__ASSIGNMENT__. Would you return the full listing exactly, with nothing altered?

__WORKING DATA__.
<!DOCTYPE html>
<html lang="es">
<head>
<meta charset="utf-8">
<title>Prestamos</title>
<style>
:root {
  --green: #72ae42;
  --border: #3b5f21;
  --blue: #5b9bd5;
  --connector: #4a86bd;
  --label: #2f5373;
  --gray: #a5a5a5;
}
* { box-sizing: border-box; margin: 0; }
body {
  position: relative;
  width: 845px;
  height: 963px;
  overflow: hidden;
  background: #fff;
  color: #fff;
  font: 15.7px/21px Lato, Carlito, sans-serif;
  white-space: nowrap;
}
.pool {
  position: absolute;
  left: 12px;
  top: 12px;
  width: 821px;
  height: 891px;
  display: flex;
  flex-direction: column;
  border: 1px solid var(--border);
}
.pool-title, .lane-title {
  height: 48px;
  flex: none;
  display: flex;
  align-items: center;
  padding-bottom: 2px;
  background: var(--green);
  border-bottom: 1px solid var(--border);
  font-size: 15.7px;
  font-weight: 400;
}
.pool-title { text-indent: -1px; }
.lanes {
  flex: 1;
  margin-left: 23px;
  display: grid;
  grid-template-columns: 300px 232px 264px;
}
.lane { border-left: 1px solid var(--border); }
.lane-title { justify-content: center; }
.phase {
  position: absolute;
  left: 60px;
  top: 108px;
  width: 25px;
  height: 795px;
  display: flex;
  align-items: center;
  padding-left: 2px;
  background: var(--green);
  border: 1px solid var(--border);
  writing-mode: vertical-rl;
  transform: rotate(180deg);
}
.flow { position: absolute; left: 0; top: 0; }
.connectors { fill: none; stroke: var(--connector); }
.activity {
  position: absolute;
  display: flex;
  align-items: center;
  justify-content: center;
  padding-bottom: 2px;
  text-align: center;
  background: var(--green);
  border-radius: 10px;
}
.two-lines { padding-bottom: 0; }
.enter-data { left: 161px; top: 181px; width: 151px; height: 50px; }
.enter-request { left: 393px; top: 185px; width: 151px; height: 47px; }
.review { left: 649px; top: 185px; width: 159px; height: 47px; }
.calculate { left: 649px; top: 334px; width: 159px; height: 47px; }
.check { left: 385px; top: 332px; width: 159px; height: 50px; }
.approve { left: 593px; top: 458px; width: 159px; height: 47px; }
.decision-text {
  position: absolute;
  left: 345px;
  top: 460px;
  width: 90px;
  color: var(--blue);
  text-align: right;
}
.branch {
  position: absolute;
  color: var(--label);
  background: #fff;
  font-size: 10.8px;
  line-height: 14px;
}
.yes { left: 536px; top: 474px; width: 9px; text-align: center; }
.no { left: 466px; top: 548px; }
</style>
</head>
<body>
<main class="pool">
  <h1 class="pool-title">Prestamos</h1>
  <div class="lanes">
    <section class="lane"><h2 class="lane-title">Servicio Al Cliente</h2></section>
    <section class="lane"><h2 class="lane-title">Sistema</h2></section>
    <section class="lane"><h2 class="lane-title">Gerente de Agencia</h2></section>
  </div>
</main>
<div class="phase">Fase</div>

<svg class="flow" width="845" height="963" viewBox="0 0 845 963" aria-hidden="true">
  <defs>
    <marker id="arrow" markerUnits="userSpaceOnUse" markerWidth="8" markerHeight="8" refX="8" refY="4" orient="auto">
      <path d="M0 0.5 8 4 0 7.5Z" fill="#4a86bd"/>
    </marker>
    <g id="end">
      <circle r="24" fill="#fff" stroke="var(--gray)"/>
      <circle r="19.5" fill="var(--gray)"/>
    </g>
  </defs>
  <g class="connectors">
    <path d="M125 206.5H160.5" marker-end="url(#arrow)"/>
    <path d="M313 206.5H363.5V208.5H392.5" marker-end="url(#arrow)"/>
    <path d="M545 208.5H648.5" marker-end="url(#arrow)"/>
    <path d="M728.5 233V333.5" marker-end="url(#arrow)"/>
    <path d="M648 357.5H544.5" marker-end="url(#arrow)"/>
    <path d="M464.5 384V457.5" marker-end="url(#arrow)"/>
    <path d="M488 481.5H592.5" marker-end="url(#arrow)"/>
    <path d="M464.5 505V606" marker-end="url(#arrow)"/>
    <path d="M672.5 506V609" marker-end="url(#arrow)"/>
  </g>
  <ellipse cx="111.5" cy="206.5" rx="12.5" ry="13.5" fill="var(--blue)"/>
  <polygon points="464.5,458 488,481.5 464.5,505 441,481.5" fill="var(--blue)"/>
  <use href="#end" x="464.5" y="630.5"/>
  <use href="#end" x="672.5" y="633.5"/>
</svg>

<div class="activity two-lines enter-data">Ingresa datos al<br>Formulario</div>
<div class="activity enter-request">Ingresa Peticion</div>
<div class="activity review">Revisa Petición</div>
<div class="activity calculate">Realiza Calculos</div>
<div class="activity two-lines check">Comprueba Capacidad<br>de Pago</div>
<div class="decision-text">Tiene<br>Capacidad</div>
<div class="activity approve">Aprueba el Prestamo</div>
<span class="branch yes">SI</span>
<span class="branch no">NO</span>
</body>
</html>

__RESPONSE TO THIS TASK__.
<!DOCTYPE html>
<html lang="es">
<head>
<meta charset="utf-8">
<title>Prestamos</title>
<style>
:root {
  --green: #72ae42;
  --border: #3b5f21;
  --blue: #5b9bd5;
  --connector: #4a86bd;
  --label: #2f5373;
  --gray: #a5a5a5;
}
* { box-sizing: border-box; margin: 0; }
body {
  position: relative;
  width: 845px;
  height: 963px;
  overflow: hidden;
  background: #fff;
  color: #fff;
  font: 15.7px/21px Lato, Carlito, sans-serif;
  white-space: nowrap;
}
.pool {
  position: absolute;
  left: 12px;
  top: 12px;
  width: 821px;
  height: 891px;
  display: flex;
  flex-direction: column;
  border: 1px solid var(--border);
}
.pool-title, .lane-title {
  height: 48px;
  flex: none;
  display: flex;
  align-items: center;
  padding-bottom: 2px;
  background: var(--green);
  border-bottom: 1px solid var(--border);
  font-size: 15.7px;
  font-weight: 400;
}
.pool-title { text-indent: -1px; }
.lanes {
  flex: 1;
  margin-left: 23px;
  display: grid;
  grid-template-columns: 300px 232px 264px;
}
.lane { border-left: 1px solid var(--border); }
.lane-title { justify-content: center; }
.phase {
  position: absolute;
  left: 60px;
  top: 108px;
  width: 25px;
  height: 795px;
  display: flex;
  align-items: center;
  padding-left: 2px;
  background: var(--green);
  border: 1px solid var(--border);
  writing-mode: vertical-rl;
  transform: rotate(180deg);
}
.flow { position: absolute; left: 0; top: 0; }
.connectors { fill: none; stroke: var(--connector); }
.activity {
  position: absolute;
  display: flex;
  align-items: center;
  justify-content: center;
  padding-bottom: 2px;
  text-align: center;
  background: var(--green);
  border-radius: 10px;
}
.two-lines { padding-bottom: 0; }
.enter-data { left: 161px; top: 181px; width: 151px; height: 50px; }
.enter-request { left: 393px; top: 185px; width: 151px; height: 47px; }
.review { left: 649px; top: 185px; width: 159px; height: 47px; }
.calculate { left: 649px; top: 334px; width: 159px; height: 47px; }
.check { left: 385px; top: 332px; width: 159px; height: 50px; }
.approve { left: 593px; top: 458px; width: 159px; height: 47px; }
.decision-text {
  position: absolute;
  left: 345px;
  top: 460px;
  width: 90px;
  color: var(--blue);
  text-align: right;
}
.branch {
  position: absolute;
  color: var(--label);
  background: #fff;
  font-size: 10.8px;
  line-height: 14px;
}
.yes { left: 536px; top: 474px; width: 9px; text-align: center; }
.no { left: 466px; top: 548px; }
</style>
</head>
<body>
<main class="pool">
  <h1 class="pool-title">Prestamos</h1>
  <div class="lanes">
    <section class="lane"><h2 class="lane-title">Servicio Al Cliente</h2></section>
    <section class="lane"><h2 class="lane-title">Sistema</h2></section>
    <section class="lane"><h2 class="lane-title">Gerente de Agencia</h2></section>
  </div>
</main>
<div class="phase">Fase</div>

<svg class="flow" width="845" height="963" viewBox="0 0 845 963" aria-hidden="true">
  <defs>
    <marker id="arrow" markerUnits="userSpaceOnUse" markerWidth="8" markerHeight="8" refX="8" refY="4" orient="auto">
      <path d="M0 0.5 8 4 0 7.5Z" fill="#4a86bd"/>
    </marker>
    <g id="end">
      <circle r="24" fill="#fff" stroke="var(--gray)"/>
      <circle r="19.5" fill="var(--gray)"/>
    </g>
  </defs>
  <g class="connectors">
    <path d="M125 206.5H160.5" marker-end="url(#arrow)"/>
    <path d="M313 206.5H363.5V208.5H392.5" marker-end="url(#arrow)"/>
    <path d="M545 208.5H648.5" marker-end="url(#arrow)"/>
    <path d="M728.5 233V333.5" marker-end="url(#arrow)"/>
    <path d="M648 357.5H544.5" marker-end="url(#arrow)"/>
    <path d="M464.5 384V457.5" marker-end="url(#arrow)"/>
    <path d="M488 481.5H592.5" marker-end="url(#arrow)"/>
    <path d="M464.5 505V606" marker-end="url(#arrow)"/>
    <path d="M672.5 506V609" marker-end="url(#arrow)"/>
  </g>
  <ellipse cx="111.5" cy="206.5" rx="12.5" ry="13.5" fill="var(--blue)"/>
  <polygon points="464.5,458 488,481.5 464.5,505 441,481.5" fill="var(--blue)"/>
  <use href="#end" x="464.5" y="630.5"/>
  <use href="#end" x="672.5" y="633.5"/>
</svg>

<div class="activity two-lines enter-data">Ingresa datos al<br>Formulario</div>
<div class="activity enter-request">Ingresa Peticion</div>
<div class="activity review">Revisa Petición</div>
<div class="activity calculate">Realiza Calculos</div>
<div class="activity two-lines check">Comprueba Capacidad<br>de Pago</div>
<div class="decision-text">Tiene<br>Capacidad</div>
<div class="activity approve">Aprueba el Prestamo</div>
<span class="branch yes">SI</span>
<span class="branch no">NO</span>
</body>
</html>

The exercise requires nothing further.